TBRN: Growing up, Riley and her family were more welcoming and loving to Emma than her own stepfamily, who were greedy and manipulative. Similarly, Riley’s daughter, Maddie, was raised mainly by her mother, grandmother and uncle as opposed to a typical nuclear family arrangement. Why did you choose to represent these different varieties of family? Was one easier to write than the other?

RC: That’s the world we live in! There are so many variations on family there’s hardly an average one. Even the nuclear man and woman and children might look typical from the outside, but I guarantee that under the surface there are many unique challenges and issues. 

TBRN: You have written both contemporary and historical fiction over the course of your career and are no stranger to research. Beyond research, what is the difference for you in writing a contemporary work such as THE LIFE SHE WANTS compared to writing one of your historical works?

RC: Simply the difference between doing historical research and studying current events and contemporary issues and practices. But I haven’t written a historical since 1990. I kind of lost my passion for them and found my contemporary voice. 

TBRN: What are you working on now, and when can readers expect to see it?

RC: I just finished the second Sullivan’s Crossing book, ANY DAY NOW, which will be available in April 2017, and I’m at work on a new women’s fiction novel.
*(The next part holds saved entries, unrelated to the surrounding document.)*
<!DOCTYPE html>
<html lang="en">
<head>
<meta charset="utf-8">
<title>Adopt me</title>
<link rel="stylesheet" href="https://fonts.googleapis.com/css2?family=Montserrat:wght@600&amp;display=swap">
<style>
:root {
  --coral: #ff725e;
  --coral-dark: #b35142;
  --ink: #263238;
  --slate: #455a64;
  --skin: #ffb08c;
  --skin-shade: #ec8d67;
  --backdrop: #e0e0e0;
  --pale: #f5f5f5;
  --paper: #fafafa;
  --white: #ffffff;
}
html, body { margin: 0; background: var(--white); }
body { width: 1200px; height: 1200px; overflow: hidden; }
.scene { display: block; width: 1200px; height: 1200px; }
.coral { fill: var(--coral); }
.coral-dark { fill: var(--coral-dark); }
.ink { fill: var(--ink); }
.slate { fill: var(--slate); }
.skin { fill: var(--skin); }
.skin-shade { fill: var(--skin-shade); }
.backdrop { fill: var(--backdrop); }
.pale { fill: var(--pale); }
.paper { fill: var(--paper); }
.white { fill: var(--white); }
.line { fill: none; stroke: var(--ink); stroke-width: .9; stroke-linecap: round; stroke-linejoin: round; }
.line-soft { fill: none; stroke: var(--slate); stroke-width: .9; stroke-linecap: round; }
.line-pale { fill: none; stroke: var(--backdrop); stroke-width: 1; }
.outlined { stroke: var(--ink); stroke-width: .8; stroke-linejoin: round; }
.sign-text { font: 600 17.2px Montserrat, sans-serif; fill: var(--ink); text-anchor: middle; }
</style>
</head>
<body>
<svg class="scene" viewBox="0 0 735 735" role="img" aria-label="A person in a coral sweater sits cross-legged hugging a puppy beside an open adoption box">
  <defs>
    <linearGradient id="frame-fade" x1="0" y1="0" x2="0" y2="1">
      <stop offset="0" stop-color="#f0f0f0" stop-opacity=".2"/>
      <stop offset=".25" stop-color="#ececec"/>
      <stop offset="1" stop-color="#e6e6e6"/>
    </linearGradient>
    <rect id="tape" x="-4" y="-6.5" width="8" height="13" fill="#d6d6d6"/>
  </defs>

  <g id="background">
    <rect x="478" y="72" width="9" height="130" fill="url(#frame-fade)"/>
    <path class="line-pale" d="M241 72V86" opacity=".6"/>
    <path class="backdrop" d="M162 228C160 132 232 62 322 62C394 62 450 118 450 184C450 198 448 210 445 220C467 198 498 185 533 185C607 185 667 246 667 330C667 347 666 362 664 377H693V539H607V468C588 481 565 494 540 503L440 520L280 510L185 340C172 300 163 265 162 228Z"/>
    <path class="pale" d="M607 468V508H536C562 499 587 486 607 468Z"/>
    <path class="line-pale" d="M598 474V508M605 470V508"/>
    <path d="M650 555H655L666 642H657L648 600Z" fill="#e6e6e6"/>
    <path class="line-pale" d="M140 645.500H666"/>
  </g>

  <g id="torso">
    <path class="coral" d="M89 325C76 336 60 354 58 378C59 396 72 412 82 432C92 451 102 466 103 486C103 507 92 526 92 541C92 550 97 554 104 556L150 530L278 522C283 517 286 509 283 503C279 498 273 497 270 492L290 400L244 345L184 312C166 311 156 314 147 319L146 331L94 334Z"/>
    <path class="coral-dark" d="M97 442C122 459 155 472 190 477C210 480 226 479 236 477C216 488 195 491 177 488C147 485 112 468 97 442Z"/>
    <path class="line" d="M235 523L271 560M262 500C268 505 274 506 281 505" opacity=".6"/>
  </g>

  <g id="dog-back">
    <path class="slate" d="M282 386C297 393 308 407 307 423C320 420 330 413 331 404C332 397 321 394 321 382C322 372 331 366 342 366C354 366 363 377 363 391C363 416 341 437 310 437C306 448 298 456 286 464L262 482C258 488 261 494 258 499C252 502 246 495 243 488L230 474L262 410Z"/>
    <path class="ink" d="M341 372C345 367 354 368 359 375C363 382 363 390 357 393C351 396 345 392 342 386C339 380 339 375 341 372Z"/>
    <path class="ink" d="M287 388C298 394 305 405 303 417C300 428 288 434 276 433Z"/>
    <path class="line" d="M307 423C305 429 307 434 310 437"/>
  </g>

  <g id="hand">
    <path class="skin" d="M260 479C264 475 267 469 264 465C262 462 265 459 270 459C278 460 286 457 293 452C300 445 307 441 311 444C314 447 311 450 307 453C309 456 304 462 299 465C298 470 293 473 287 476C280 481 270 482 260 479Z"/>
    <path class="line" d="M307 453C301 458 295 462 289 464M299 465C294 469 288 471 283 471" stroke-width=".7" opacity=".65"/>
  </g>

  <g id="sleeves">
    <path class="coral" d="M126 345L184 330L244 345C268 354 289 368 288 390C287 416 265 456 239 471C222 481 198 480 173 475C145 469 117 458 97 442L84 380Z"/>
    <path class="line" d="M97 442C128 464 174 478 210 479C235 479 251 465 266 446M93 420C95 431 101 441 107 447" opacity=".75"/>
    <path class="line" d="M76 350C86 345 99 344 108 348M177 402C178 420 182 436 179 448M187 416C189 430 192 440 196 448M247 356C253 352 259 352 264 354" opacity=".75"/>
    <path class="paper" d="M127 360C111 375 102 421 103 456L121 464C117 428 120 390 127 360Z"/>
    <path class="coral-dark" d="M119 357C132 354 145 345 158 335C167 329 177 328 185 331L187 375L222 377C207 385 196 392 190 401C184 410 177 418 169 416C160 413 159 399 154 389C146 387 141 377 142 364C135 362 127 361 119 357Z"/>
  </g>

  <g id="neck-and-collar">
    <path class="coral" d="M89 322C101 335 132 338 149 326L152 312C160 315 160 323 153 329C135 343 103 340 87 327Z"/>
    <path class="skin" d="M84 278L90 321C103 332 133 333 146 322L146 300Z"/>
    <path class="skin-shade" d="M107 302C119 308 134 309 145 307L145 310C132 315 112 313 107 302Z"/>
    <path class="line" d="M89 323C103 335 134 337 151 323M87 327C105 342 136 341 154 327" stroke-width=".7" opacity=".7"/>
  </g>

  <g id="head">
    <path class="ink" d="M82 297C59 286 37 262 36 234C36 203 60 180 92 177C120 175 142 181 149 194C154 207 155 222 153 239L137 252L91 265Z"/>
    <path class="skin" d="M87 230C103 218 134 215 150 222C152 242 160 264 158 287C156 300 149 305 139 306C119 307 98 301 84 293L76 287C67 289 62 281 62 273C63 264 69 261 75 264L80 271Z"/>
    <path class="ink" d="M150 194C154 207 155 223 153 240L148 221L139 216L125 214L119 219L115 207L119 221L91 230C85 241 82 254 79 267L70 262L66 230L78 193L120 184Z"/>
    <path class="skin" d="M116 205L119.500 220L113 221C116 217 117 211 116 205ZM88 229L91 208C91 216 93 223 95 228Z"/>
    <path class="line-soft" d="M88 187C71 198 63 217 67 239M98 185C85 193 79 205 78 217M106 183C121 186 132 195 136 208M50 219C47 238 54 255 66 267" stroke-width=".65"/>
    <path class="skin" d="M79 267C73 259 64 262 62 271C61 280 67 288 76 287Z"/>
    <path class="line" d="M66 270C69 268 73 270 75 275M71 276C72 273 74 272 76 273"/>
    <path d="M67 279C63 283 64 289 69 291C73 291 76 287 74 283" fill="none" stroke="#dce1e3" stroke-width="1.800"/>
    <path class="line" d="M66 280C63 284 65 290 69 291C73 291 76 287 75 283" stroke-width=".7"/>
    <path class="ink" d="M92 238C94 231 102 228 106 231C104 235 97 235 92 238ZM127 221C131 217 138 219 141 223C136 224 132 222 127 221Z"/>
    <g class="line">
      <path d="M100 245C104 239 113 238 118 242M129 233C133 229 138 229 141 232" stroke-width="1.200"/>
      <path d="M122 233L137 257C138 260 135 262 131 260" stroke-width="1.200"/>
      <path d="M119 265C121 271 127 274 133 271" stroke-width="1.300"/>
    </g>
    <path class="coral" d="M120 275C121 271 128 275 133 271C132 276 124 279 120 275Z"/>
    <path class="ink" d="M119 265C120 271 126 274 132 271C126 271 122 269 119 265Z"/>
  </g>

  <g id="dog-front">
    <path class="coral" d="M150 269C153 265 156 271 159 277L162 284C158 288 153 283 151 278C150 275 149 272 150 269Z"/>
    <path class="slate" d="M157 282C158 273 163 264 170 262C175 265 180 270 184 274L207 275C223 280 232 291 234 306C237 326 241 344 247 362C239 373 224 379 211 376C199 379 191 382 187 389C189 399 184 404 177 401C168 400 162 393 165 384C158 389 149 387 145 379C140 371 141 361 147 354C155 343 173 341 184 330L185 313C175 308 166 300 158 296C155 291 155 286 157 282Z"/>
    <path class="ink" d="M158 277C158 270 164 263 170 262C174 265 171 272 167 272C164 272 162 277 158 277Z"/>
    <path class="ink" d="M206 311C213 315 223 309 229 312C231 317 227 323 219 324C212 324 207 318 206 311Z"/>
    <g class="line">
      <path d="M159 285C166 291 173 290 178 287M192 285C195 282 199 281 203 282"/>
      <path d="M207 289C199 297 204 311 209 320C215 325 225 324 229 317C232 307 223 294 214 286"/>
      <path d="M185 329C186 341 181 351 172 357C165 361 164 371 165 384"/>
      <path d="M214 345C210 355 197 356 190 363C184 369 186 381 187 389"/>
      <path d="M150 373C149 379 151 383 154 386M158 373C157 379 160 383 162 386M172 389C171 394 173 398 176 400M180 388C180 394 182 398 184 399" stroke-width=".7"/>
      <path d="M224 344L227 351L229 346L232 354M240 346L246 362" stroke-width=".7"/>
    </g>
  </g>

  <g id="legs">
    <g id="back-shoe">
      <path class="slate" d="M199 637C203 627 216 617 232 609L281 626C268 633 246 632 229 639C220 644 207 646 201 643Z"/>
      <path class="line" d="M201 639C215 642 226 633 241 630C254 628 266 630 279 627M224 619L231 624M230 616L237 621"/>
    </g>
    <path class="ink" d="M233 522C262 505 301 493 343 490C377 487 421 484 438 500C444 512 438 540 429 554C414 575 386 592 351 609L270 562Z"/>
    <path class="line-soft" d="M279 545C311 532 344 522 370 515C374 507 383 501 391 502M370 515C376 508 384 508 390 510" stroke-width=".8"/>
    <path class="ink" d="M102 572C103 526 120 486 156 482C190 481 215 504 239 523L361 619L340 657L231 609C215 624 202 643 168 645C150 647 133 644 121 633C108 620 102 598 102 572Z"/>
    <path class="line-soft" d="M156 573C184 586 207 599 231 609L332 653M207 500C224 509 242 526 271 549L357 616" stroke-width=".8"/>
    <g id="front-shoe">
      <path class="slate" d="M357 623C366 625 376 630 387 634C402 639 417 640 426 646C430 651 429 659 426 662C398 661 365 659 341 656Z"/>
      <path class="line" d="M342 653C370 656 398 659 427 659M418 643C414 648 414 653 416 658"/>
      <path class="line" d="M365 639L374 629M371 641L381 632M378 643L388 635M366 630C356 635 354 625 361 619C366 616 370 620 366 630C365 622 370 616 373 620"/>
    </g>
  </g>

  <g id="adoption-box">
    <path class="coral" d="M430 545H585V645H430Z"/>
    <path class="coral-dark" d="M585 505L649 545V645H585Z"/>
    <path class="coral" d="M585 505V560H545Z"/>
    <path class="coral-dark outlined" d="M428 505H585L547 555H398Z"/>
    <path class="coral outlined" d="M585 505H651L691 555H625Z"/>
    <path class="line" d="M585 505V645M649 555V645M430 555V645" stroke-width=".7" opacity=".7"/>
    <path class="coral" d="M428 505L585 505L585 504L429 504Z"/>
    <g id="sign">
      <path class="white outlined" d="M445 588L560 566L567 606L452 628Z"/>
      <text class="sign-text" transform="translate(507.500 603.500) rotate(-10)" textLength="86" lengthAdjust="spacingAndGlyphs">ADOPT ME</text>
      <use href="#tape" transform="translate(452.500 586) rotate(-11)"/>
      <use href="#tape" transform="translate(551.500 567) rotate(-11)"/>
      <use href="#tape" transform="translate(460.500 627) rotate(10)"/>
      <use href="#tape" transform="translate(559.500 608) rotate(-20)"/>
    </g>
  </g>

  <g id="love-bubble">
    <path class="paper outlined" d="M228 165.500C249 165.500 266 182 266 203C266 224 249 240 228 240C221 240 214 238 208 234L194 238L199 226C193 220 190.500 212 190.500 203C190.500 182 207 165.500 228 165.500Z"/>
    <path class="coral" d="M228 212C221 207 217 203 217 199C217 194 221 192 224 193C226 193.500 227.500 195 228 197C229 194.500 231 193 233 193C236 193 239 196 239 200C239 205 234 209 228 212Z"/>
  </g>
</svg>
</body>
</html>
It doesn’t have a title yet, but will be out in the fall of 2017.